» Stored data:
———

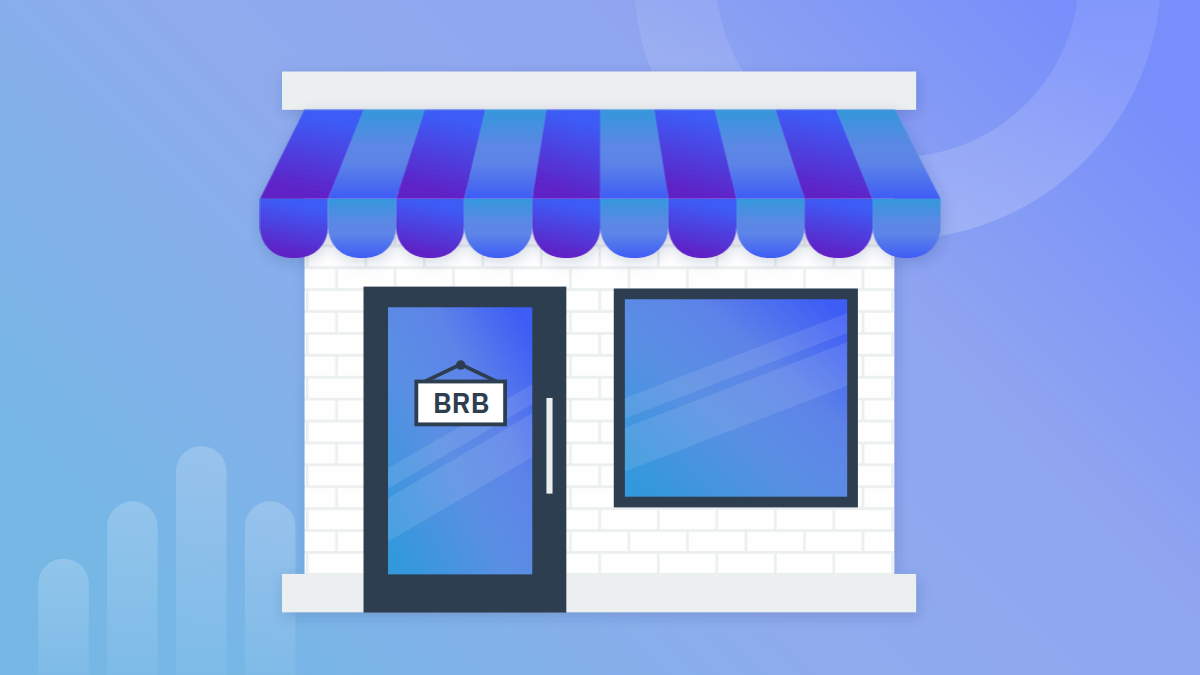
<!DOCTYPE html>
<html lang="en">
<head>
<meta charset="utf-8">
<title>BRB storefront</title>
<link rel="stylesheet" href="https://fonts.googleapis.com/css2?family=IBM+Plex+Sans:wght@600&amp;display=swap">
<style>
:root {
  --sky: #76b7e6;
  --sky-soft: #8fabed;
  --periwinkle: #8fa5f0;
  --indigo: #788ffb;
  --slate: #2c3e50;
  --stone: #ebeff0;
  --brick: #fefefe;
  --azure: #3498dc;
  --cornflower: #5c88e6;
  --royal: #3e5cf6;
  --violet: #5f22c6;
}
* { box-sizing: border-box; }
html, body { margin: 0; padding: 0; overflow: hidden; background: var(--sky-soft); }
.canvas { position: relative; width: 1200px; height: 675px; overflow: hidden; }
.canvas svg { display: block; width: 1200px; height: 675px; }
.stone { fill: var(--stone); }
.frame { fill: var(--slate); }
.glass { fill: url(#glass-fill); }
.glare { fill: #fff; opacity: .1; }
.stripe-dark { fill: url(#dark-fill); }
.stripe-light { fill: url(#light-fill); }
.sign-cord { fill: none; stroke: var(--slate); stroke-width: 5; }
.sign-board { fill: #fff; stroke: var(--slate); stroke-width: 5; }
.sign-text { font-family: "IBM Plex Sans", sans-serif; font-weight: 600; font-size: 37.5px; fill: var(--slate); text-anchor: middle; }
</style>
</head>
<body>
<main class="canvas">
<svg viewBox="0 0 1568 882" role="img" aria-label="Storefront with a striped awning and a BRB sign on the door">
  <defs>
    <linearGradient id="backdrop-fill" gradientUnits="userSpaceOnUse" x1="170" y1="1050" x2="1398" y2="-170">
      <stop offset="0" stop-color="var(--sky)"/>
      <stop offset=".13" stop-color="var(--sky)"/>
      <stop offset=".45" stop-color="var(--sky-soft)"/>
      <stop offset=".68" stop-color="var(--periwinkle)"/>
      <stop offset=".92" stop-color="var(--indigo)"/>
      <stop offset="1" stop-color="var(--indigo)"/>
    </linearGradient>
    <linearGradient id="ring-fill" gradientUnits="userSpaceOnUse" x1="1172" y1="0" x2="1172" y2="312">
      <stop offset="0" stop-color="#fff" stop-opacity=".08"/>
      <stop offset="1" stop-color="#fff" stop-opacity=".19"/>
    </linearGradient>
    <linearGradient id="bar-fill" x1="0" y1="0" x2="0" y2="1">
      <stop offset="0" stop-color="#fff" stop-opacity=".2"/>
      <stop offset="1" stop-color="#fff" stop-opacity=".06"/>
    </linearGradient>
    <linearGradient id="dark-fill" x1=".6" y1="0" x2=".38" y2="1">
      <stop offset="0" stop-color="var(--royal)"/>
      <stop offset=".1" stop-color="var(--royal)"/>
      <stop offset=".92" stop-color="var(--violet)"/>
    </linearGradient>
    <linearGradient id="light-fill" x1="0" y1="0" x2="0" y2="1">
      <stop offset="0" stop-color="var(--azure)"/>
      <stop offset=".4" stop-color="var(--cornflower)"/>
      <stop offset=".6" stop-color="#5d84e8"/>
      <stop offset="1" stop-color="var(--royal)"/>
    </linearGradient>
    <linearGradient id="glass-fill" x1="0" y1="1" x2="1" y2="0">
      <stop offset="0" stop-color="var(--azure)"/>
      <stop offset=".07" stop-color="var(--azure)"/>
      <stop offset=".42" stop-color="#5a8fe4"/>
      <stop offset=".66" stop-color="#5d83e8"/>
      <stop offset=".95" stop-color="var(--royal)"/>
    </linearGradient>
    <pattern id="bricks" patternUnits="userSpaceOnUse" x="399.7" y="319.3" width="76.45" height="57.24">
      <rect width="76.45" height="57.24" fill="var(--brick)"/>
      <path fill="var(--stone)" d="M0 0H76.45V3.5H0ZM0 28.62H76.45V32.12H0ZM0 0H3.5V28.62H0ZM38.2 28.62H41.7V57.24H38.2Z"/>
    </pattern>
    <filter id="soft-shadow" x="-10%" y="-20%" width="120%" height="150%">
      <feDropShadow dx="2" dy="5" stdDeviation="8" flood-color="#2c3e6e" flood-opacity=".2"/>
    </filter>
    <clipPath id="wall-clip"><rect x="398" y="250" width="770.5" height="500.5"/></clipPath>
    <path id="scallop" d="M0 260H89V297a40 40 0 0 1-40 40H40a40 40 0 0 1-40-40Z"/>
  </defs>

  <rect id="backdrop" width="1568" height="882" fill="url(#backdrop-fill)"/>
  <circle id="ring" cx="1172.5" cy="-32" r="291" fill="none" stroke="url(#ring-fill)" stroke-width="107"/>
  <g id="bars" fill="url(#bar-fill)">
    <path d="M50 882V763a33 33 0 0 1 66 0V882Z"/>
    <path d="M140 882V688a33 33 0 0 1 66 0V882Z"/>
    <path d="M230 882V616a33 33 0 0 1 66 0V882Z"/>
    <path d="M320 882V688a33 33 0 0 1 66 0V882Z"/>
  </g>

  <g id="building">
    <g filter="url(#soft-shadow)">
      <rect x="398" y="250" width="770.5" height="501" fill="url(#bricks)"/>
      <rect class="stone" x="368.5" y="750" width="828.5" height="50"/>
    </g>
    <rect class="stone" x="368.5" y="93.5" width="828.5" height="50" filter="url(#soft-shadow)"/>
  </g>

  <g id="window">
    <rect class="frame" x="802" y="377" width="319" height="286"/>
    <rect class="glass" x="816.5" y="391" width="290.5" height="258"/>
    <path class="glare" d="M816.5 520 1107 409V435L816.5 547ZM816.5 559 1107 447V504L816.5 616Z"/>
  </g>

  <g id="door">
    <rect class="frame" x="475" y="374.5" width="265" height="426"/>
    <rect class="glass" x="507" y="401.5" width="188.5" height="349"/>
    <path class="glare" d="M507 612 695.500 502V528L507 638.500ZM507 651 695.500 540V597L507 708Z"/>
    <rect class="stone" x="714" y="520" width="8" height="125"/>
  </g>

  <g id="door-sign">
    <path class="sign-cord" d="M554 499 602 476 650 499"/>
    <circle class="frame" cx="602" cy="477" r="6.300"/>
    <rect class="sign-board" x="544" y="498.500" width="116" height="56"/>
    <text class="sign-text" x="602.500" y="540" textLength="74" lengthAdjust="spacing">BRB</text>
  </g>

  <g id="awning" filter="url(#soft-shadow)">
    <g id="canopy">
      <path class="stripe-dark" d="M397.500 143.500H475L428.500 260H339.500Z"/>
      <path class="stripe-light" d="M475 143.500H555L517.500 260H428.500Z"/>
      <path class="stripe-dark" d="M555 143.500H634L606.500 260H517.500Z"/>
      <path class="stripe-light" d="M634 143.500H714L695.500 260H606.500Z"/>
      <path class="stripe-dark" d="M714 143.500H784.300V260H695.500Z"/>
      <path class="stripe-light" d="M784.300 143.500H855L873.500 260H784.300Z"/>
      <path class="stripe-dark" d="M855 143.500H934L962.500 260H873.500Z"/>
      <path class="stripe-light" d="M934 143.500H1013.500L1051.500 260H962.500Z"/>
      <path class="stripe-dark" d="M1013.500 143.500H1092.500L1140 260H1051.500Z"/>
      <path class="stripe-light" d="M1092.500 143.500H1169.500L1229 260H1140Z"/>
    </g>
    <g id="valance">
      <use href="#scallop" class="stripe-dark" x="339.500"/>
      <use href="#scallop" class="stripe-light" x="428.500"/>
      <use href="#scallop" class="stripe-dark" x="517.500"/>
      <use href="#scallop" class="stripe-light" x="606.500"/>
      <use href="#scallop" class="stripe-dark" x="695.500"/>
      <use href="#scallop" class="stripe-light" x="784.300"/>
      <use href="#scallop" class="stripe-dark" x="873.300"/>
      <use href="#scallop" class="stripe-light" x="962.300"/>
      <use href="#scallop" class="stripe-dark" x="1051.300"/>
      <use href="#scallop" class="stripe-light" x="1140"/>
    </g>
  </g>
</svg>
</main>
</body>
</html>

———

» Problem details: Give again, word for word, the lines above from the first one through the one containing "--royal: #3e5cf6;"; no pictures.

» Finished task:
<!DOCTYPE html>
<html lang="en">
<head>
<meta charset="utf-8">
<title>BRB storefront</title>
<link rel="stylesheet" href="https://fonts.googleapis.com/css2?family=IBM+Plex+Sans:wght@600&amp;display=swap">
<style>
:root {
  --sky: #76b7e6;
  --sky-soft: #8fabed;
  --periwinkle: #8fa5f0;
  --indigo: #788ffb;
  --slate: #2c3e50;
  --stone: #ebeff0;
  --brick: #fefefe;
  --azure: #3498dc;
  --cornflower: #5c88e6;
  --royal: #3e5cf6;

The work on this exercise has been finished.